--- EXERCISE ---
Scan the listing below. Copy each line that contains "clamp".

○ ○ ○ ○ ○ ○ ○

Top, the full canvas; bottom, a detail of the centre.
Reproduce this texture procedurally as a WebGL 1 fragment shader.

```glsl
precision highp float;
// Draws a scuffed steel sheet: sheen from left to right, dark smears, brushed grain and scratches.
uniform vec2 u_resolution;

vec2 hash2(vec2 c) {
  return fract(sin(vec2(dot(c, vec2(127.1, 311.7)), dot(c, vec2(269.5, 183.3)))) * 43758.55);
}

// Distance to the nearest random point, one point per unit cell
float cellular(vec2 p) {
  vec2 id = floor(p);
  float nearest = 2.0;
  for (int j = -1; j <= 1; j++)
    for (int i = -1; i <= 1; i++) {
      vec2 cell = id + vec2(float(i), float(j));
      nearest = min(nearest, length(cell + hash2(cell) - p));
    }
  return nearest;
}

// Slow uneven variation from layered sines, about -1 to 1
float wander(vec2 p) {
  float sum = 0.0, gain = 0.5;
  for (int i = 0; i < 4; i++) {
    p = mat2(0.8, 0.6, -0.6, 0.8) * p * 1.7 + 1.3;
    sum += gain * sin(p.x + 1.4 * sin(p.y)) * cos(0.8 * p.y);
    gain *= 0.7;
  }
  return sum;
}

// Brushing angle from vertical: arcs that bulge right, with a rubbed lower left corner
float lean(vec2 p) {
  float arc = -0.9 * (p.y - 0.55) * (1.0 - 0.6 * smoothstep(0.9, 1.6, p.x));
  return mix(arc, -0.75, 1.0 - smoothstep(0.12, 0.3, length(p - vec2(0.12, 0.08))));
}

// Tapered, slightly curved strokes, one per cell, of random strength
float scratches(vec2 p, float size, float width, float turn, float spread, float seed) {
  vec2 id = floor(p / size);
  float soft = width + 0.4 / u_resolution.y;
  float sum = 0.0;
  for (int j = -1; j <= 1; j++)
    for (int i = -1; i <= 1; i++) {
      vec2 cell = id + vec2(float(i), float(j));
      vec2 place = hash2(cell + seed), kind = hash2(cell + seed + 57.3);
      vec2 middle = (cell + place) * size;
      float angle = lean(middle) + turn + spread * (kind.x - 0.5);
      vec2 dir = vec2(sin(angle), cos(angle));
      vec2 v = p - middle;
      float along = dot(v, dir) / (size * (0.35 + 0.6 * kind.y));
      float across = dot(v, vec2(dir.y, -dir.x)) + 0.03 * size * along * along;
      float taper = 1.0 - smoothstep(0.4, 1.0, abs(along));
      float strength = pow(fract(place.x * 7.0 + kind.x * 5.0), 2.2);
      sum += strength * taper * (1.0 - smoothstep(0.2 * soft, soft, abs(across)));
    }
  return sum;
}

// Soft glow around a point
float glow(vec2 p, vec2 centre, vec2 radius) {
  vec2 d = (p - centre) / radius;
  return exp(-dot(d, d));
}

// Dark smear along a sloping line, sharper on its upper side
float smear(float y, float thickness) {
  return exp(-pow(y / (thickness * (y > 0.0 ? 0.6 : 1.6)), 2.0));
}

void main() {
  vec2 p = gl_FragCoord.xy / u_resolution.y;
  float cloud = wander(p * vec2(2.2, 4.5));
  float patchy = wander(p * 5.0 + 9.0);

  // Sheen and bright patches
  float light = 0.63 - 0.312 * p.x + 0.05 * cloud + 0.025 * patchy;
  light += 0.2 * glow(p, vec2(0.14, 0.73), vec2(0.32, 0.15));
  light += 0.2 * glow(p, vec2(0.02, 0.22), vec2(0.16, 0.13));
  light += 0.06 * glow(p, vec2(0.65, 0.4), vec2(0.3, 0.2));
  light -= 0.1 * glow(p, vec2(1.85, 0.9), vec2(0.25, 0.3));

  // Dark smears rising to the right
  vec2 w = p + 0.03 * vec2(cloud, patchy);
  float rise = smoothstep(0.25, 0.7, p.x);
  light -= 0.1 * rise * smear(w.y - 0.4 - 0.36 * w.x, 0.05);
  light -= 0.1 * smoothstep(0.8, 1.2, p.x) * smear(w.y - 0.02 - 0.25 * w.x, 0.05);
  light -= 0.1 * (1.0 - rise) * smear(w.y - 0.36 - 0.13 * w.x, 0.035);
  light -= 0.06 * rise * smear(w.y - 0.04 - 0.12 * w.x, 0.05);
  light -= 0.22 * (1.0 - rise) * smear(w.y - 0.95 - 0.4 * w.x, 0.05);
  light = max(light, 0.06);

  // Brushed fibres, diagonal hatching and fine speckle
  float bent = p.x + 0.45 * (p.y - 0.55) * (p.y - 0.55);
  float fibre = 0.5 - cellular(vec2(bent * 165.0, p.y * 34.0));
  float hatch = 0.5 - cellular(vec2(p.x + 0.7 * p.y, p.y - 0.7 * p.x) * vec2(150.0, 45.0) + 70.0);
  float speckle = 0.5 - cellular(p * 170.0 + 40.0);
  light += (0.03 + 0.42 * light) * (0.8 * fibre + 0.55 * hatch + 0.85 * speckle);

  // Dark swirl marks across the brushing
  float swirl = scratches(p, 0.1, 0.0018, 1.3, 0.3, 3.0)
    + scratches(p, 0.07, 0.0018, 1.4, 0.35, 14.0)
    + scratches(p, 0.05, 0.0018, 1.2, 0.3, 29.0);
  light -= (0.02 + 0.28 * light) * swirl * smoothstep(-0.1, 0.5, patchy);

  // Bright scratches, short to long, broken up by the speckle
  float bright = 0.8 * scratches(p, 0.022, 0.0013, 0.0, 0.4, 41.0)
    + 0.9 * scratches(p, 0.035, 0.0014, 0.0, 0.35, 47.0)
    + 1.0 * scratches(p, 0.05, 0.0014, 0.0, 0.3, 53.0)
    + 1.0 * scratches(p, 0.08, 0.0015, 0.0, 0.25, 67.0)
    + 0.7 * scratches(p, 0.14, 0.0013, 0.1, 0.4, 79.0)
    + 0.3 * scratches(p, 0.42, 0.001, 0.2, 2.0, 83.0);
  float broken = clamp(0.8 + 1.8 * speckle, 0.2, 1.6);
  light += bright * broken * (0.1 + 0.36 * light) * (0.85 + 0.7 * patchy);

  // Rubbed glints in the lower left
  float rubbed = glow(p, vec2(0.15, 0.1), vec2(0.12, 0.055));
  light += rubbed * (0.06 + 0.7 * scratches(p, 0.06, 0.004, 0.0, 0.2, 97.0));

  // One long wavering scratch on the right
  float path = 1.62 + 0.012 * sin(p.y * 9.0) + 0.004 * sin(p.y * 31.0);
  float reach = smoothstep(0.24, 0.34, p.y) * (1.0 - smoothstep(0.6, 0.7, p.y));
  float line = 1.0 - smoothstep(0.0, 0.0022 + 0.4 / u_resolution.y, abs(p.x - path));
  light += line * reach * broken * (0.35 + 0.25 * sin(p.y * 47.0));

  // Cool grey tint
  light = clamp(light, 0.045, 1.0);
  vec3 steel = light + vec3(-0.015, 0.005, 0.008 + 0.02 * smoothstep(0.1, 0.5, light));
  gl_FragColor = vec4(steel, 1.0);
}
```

○ ○ ○ ○ ○ ○ ○

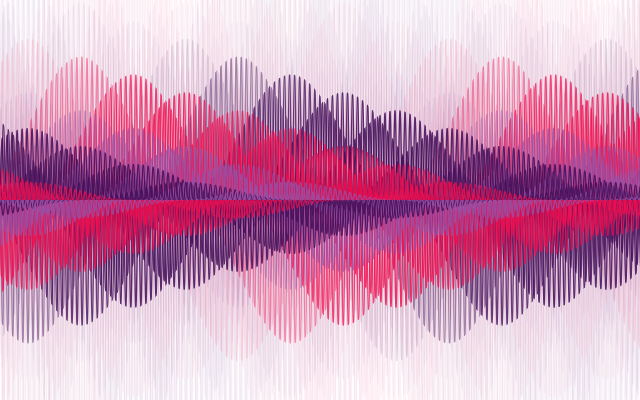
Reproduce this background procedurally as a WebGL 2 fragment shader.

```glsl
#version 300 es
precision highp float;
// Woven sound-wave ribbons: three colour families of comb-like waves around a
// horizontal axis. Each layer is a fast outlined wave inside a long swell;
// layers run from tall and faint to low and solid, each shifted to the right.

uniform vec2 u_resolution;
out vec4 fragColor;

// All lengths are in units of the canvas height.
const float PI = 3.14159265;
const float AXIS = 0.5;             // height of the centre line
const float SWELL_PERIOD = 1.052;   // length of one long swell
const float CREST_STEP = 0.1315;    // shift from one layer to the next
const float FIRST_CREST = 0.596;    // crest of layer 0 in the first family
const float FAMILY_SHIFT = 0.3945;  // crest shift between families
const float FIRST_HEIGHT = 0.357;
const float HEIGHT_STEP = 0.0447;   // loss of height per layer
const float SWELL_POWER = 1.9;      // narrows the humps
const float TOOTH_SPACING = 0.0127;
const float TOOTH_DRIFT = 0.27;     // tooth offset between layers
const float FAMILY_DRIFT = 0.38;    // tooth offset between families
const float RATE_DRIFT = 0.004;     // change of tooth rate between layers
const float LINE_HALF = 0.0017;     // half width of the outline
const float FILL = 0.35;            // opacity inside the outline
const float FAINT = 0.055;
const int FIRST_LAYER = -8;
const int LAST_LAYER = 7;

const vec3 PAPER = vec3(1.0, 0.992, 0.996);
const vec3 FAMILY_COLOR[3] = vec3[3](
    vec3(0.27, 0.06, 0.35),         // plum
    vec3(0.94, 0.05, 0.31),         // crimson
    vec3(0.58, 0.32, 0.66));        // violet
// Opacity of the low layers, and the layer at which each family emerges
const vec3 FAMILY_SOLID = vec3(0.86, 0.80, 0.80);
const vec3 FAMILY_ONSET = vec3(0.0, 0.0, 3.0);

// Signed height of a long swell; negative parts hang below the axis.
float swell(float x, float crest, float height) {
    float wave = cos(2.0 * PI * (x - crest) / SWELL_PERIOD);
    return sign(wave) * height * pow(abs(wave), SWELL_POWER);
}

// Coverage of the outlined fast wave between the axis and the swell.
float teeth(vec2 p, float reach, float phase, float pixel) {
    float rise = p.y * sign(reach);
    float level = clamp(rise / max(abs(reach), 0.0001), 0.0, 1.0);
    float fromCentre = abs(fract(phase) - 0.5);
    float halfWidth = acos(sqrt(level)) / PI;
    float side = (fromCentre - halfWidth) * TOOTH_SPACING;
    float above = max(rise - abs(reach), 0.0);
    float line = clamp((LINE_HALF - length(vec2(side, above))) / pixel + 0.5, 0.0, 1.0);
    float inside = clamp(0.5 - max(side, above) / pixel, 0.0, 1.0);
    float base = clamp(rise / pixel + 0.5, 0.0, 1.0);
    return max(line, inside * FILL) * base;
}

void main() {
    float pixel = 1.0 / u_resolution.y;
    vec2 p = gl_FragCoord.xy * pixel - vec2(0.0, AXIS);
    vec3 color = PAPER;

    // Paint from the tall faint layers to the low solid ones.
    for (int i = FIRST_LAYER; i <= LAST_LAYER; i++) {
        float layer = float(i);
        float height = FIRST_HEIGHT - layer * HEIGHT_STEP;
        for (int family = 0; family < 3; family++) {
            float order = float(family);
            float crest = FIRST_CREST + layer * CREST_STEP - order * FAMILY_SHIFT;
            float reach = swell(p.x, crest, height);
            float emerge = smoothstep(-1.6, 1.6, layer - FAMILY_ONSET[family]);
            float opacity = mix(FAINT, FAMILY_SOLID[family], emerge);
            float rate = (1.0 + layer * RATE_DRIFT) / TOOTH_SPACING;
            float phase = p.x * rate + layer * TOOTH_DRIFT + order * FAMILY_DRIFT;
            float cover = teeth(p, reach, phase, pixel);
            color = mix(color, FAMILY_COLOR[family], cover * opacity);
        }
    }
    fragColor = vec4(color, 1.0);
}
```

○ ○ ○ ○ ○ ○ ○

--- ANSWER AREA ---
  float broken = clamp(0.8 + 1.8 * speckle, 0.2, 1.6);
  light = clamp(light, 0.045, 1.0);
    float level = clamp(rise / max(abs(reach), 0.0001), 0.0, 1.0);
    float line = clamp((LINE_HALF - length(vec2(side, above))) / pixel + 0.5, 0.0, 1.0);
    float inside = clamp(0.5 - max(side, above) / pixel, 0.0, 1.0);
    float base = clamp(rise / pixel + 0.5, 0.0, 1.0);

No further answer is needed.